“Food security is a strategic consideration for our country and one does not just hand over one of the large French distributors like that,” Le Maire said.
“Carrefour is the biggest private sector employer in France with nearly 100,000 employees,” he noted, and the group accounts for 20 percent of the food distribution market in the country.
The French statements have not convinced the Canadian government.
A Canadian federal source said while they could understand concerns over allowing a foreign firm to take over such a large national employer, concerns over food security were unsubstantiated.
“But we cannot accuse a leading Canadian company like Couche-Tard of endangering the food sovereignty of an entire country,” the source, who requested anonymity, told AFP.

'Food sovereignty'
On Wednesday, Couche-Tard submitted a non-binding offer for Carrefour, valuing the group at more than 16 billion euros ($19.5 billion).
Le Maire made clear immediately that he was not in favor of a deal involving “an essential link in food security for the French, of food sovereignty.”
The government’s reaction had caused “surprise” at Carrefour itself, according to sources who said the comments were “premature” given that merger discussions had barely begun.
“We haven’t decided yet whether the interest shown is attractive for us,” one company official said on condition of anonymity earlier in the week.
Carrefour has more than 12,300 stores of various formats in more than 30 countries and in 2019 generated a net profit of 1.3 billion euros ($1.5 billion) on revenue of 80.7 billion euros ($97.4 billion).
It employs 320,000 people worldwide.
Couche-Tard has a worldwide network of more than 14,200 stores and earned a net profit of $2.4 billion on sales of $54 billion in its last complete year.
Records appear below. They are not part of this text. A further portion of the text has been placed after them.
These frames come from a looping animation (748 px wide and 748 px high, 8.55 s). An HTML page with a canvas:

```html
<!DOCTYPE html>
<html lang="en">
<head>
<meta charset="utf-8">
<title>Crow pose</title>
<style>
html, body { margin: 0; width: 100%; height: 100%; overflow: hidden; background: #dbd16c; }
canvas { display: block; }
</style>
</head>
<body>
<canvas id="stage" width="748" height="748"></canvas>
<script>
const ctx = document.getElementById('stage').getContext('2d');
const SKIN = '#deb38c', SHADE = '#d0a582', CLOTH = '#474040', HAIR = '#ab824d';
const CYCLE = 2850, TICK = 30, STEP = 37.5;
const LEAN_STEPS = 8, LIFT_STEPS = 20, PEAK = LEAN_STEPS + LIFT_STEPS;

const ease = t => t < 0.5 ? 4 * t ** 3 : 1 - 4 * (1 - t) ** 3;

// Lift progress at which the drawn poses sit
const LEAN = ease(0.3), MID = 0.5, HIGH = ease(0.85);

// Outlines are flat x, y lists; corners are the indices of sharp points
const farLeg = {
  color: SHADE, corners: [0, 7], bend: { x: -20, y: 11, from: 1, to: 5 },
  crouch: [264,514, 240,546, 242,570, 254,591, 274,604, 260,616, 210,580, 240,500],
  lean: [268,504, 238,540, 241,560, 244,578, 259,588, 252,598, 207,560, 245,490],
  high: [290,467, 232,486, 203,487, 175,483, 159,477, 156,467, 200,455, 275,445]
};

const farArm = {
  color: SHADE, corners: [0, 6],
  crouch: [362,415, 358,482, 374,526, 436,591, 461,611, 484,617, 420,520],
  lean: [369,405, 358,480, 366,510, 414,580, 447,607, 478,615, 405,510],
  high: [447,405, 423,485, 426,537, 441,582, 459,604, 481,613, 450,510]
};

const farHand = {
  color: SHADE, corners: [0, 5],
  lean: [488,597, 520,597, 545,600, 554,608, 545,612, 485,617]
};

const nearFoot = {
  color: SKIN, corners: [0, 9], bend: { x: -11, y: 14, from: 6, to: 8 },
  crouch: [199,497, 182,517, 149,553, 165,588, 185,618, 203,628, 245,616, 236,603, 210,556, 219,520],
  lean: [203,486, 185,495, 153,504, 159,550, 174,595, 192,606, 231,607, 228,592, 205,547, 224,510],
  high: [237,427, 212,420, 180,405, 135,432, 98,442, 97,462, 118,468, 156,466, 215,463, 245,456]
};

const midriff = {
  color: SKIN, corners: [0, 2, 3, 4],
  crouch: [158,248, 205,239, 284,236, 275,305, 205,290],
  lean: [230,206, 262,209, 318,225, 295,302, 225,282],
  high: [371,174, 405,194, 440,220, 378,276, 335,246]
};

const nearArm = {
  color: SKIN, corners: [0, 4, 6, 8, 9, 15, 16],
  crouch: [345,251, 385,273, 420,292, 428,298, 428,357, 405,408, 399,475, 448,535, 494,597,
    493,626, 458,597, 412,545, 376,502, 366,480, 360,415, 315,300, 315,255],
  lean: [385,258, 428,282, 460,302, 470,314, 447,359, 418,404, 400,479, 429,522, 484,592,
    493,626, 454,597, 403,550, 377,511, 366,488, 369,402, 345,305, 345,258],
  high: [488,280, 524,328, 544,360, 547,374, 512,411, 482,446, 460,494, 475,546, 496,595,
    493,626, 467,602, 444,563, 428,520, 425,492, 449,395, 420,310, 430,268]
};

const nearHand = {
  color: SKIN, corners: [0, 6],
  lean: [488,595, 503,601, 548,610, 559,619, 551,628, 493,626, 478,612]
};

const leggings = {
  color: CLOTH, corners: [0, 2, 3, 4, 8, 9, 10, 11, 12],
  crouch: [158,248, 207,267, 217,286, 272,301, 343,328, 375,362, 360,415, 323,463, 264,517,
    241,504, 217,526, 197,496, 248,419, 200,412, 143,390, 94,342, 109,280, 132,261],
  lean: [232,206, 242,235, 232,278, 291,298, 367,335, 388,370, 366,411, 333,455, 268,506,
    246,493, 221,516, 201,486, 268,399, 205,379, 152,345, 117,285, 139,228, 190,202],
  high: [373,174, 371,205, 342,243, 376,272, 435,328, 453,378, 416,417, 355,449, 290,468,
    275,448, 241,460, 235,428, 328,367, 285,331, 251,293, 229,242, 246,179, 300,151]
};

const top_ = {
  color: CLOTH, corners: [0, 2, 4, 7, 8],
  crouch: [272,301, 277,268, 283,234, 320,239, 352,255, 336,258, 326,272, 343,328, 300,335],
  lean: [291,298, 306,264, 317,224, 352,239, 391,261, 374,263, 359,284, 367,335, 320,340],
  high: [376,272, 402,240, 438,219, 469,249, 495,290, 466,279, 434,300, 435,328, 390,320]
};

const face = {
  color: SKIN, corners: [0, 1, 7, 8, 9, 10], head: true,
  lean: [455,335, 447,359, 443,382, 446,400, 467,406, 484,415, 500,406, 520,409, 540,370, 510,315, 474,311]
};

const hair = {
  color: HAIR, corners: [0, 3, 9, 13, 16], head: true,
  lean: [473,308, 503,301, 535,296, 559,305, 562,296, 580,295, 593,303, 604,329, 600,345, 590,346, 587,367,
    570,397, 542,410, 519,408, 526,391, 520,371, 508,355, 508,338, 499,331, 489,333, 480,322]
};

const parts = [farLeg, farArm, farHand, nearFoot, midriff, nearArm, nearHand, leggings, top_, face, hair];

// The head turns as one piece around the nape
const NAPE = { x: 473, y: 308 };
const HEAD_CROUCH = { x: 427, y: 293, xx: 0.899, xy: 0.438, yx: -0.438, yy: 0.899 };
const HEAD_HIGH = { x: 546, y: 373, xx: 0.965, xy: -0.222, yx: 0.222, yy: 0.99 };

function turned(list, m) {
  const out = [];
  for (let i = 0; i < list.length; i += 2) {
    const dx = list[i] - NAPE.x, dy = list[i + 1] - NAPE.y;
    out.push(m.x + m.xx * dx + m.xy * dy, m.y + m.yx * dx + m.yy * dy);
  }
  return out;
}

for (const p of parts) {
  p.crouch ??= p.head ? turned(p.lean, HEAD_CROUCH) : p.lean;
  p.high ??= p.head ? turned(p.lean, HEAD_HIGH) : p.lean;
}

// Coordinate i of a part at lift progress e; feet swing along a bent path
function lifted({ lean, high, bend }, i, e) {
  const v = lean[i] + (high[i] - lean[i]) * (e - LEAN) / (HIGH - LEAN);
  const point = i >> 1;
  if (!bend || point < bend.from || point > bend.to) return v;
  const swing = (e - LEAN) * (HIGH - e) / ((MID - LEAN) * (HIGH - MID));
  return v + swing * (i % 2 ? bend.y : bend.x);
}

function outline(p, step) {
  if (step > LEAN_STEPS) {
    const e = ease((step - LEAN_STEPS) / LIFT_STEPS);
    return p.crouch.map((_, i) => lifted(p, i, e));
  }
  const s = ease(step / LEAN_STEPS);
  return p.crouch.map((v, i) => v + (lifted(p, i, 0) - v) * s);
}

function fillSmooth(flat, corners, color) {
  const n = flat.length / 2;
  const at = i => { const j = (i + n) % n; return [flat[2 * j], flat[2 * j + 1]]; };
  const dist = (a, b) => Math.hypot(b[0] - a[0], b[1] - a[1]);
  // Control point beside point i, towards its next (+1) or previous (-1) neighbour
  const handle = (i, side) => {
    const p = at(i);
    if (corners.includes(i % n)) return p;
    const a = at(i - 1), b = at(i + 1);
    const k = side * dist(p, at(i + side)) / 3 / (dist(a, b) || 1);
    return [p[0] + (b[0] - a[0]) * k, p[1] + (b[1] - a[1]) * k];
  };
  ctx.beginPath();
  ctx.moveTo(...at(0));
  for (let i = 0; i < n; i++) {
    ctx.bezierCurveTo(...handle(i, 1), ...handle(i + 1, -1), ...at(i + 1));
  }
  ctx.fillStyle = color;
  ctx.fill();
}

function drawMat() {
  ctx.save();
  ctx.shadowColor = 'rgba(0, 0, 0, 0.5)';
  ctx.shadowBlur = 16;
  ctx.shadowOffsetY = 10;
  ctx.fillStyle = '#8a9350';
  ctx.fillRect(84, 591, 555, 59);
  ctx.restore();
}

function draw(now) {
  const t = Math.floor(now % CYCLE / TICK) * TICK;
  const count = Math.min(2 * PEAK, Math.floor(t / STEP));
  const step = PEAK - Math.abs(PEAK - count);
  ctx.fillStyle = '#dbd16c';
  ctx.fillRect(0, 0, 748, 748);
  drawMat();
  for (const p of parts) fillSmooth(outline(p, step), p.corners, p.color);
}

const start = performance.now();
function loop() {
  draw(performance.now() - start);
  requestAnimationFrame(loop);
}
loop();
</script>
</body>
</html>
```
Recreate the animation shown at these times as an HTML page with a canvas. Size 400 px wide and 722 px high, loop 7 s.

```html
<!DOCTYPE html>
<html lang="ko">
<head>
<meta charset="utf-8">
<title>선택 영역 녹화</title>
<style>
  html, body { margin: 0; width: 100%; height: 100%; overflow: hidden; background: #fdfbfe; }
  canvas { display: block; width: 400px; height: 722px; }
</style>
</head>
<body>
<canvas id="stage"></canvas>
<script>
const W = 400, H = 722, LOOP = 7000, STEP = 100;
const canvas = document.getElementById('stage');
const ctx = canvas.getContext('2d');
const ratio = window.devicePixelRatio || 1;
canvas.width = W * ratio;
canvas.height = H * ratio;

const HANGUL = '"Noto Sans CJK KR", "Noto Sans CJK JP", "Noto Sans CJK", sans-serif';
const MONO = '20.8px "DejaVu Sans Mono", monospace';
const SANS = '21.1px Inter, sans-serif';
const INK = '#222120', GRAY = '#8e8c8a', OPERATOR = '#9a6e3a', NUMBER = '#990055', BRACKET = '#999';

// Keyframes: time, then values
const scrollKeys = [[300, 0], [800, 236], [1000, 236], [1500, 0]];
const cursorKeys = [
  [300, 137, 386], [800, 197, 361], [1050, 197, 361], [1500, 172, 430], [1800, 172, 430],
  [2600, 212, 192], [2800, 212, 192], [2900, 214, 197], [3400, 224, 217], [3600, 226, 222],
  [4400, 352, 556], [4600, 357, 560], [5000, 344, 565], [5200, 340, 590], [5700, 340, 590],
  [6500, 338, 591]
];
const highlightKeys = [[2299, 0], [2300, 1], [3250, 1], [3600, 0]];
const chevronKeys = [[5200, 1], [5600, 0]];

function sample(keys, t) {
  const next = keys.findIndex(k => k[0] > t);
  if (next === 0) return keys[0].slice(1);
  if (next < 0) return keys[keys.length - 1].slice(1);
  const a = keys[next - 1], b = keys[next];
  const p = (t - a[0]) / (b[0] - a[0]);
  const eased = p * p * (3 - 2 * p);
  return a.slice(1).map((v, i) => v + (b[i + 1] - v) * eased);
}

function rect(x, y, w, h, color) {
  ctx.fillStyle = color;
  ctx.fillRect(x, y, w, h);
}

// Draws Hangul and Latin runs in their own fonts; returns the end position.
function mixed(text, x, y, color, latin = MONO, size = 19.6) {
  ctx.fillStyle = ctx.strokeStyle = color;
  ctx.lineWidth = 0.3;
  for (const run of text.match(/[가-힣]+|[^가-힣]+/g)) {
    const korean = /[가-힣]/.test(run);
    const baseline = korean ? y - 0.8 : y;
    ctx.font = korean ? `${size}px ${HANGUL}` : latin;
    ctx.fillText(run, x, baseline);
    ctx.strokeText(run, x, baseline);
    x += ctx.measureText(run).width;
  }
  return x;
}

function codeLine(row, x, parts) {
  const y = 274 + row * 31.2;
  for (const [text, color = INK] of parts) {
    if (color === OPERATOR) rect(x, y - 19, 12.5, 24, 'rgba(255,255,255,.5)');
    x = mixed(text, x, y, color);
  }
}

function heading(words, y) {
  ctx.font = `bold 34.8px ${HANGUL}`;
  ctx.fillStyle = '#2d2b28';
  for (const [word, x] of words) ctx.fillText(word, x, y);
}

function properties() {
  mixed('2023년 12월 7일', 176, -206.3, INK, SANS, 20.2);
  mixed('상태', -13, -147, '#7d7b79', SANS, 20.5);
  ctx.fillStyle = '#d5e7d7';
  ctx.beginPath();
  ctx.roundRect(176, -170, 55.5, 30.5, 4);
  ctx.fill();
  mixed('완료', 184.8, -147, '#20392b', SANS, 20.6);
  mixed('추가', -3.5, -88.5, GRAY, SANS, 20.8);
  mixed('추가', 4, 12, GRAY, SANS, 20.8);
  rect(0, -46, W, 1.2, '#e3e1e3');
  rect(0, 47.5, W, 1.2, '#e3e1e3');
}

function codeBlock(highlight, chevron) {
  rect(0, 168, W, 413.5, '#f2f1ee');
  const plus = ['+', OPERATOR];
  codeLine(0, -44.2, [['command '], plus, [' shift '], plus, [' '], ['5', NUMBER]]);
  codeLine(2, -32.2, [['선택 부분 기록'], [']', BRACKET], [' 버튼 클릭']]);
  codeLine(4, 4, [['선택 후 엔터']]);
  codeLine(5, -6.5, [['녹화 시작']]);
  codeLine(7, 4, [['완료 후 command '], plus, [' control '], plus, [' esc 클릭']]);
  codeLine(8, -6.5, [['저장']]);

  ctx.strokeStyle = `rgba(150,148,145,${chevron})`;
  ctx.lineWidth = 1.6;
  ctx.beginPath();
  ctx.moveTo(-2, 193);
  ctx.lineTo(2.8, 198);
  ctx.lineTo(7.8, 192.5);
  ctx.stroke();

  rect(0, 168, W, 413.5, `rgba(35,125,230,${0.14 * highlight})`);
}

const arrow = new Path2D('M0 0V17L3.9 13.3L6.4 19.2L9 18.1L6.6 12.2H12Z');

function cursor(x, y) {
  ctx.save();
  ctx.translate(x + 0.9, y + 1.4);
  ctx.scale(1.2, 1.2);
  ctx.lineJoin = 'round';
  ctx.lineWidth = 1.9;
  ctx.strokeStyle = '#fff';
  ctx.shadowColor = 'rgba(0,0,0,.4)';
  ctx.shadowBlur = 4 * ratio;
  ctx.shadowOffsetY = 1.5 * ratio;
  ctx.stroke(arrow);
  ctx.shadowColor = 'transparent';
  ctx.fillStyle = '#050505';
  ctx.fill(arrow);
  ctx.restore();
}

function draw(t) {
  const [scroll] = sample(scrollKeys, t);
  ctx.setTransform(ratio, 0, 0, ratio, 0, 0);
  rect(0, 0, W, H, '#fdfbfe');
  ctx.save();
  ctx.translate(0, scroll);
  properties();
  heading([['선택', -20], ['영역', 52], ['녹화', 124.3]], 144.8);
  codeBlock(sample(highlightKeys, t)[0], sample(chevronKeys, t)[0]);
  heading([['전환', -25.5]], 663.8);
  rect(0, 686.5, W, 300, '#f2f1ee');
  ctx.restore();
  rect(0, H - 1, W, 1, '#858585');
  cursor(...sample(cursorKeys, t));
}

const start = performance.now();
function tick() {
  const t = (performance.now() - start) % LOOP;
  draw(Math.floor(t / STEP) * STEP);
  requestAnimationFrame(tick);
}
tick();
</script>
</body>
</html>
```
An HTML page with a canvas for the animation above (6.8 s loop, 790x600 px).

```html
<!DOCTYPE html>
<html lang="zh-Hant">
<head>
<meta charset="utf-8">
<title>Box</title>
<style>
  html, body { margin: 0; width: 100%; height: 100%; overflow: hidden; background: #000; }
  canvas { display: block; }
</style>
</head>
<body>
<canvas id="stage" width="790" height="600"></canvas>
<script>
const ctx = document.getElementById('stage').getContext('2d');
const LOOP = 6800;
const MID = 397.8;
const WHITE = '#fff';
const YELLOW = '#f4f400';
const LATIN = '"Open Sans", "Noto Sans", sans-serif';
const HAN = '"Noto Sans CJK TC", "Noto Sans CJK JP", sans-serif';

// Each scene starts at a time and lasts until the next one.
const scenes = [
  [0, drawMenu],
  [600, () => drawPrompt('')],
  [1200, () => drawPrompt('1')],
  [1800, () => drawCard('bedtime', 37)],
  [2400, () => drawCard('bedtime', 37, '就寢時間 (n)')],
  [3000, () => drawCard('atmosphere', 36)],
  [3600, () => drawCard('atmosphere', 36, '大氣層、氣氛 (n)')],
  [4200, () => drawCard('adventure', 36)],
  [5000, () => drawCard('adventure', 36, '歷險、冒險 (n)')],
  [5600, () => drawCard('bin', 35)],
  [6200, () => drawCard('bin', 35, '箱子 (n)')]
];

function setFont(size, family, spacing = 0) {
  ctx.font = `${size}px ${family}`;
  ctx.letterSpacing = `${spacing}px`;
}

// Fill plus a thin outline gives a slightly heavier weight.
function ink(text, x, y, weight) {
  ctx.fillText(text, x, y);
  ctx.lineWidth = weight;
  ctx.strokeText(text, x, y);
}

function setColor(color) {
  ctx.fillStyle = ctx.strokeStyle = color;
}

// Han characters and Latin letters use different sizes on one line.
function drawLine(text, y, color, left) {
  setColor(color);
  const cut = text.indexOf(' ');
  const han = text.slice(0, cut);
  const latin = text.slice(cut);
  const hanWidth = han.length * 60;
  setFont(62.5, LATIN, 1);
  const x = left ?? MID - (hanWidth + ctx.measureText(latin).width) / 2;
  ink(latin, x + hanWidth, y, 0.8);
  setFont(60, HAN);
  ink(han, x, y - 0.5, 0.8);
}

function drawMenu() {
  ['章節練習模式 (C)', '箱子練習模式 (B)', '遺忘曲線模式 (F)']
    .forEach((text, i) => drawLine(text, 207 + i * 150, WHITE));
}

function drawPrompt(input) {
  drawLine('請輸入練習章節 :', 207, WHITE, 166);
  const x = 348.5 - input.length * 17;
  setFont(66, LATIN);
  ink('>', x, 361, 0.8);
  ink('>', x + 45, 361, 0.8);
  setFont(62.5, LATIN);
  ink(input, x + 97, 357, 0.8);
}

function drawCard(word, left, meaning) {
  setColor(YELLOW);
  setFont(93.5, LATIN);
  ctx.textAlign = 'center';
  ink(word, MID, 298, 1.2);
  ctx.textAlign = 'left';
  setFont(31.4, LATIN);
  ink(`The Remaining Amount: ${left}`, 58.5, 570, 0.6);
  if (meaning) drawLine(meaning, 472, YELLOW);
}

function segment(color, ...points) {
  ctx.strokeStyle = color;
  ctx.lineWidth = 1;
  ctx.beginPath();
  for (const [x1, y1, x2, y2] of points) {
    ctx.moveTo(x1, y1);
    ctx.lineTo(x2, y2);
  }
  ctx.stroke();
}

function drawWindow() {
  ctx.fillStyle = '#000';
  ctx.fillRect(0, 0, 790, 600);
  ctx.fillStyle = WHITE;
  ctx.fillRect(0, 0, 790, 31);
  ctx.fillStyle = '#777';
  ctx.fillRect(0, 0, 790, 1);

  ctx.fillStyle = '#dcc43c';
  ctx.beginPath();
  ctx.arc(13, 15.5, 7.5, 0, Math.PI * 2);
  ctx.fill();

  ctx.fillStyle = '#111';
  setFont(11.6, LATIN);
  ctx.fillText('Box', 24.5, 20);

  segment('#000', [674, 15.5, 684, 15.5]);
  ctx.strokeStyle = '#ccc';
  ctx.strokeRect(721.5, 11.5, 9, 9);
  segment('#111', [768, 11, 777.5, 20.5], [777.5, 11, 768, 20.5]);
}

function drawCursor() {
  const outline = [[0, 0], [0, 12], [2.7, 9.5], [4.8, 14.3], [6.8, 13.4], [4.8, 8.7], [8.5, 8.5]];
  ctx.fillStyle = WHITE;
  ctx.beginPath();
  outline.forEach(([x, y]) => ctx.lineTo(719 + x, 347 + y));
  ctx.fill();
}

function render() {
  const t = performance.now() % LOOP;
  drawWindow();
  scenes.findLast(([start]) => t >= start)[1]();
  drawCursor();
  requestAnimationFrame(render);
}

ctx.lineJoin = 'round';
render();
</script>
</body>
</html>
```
In the United States and several European countries, as well as in Latin America and southeast Asia, it operates under Circle K and other brands.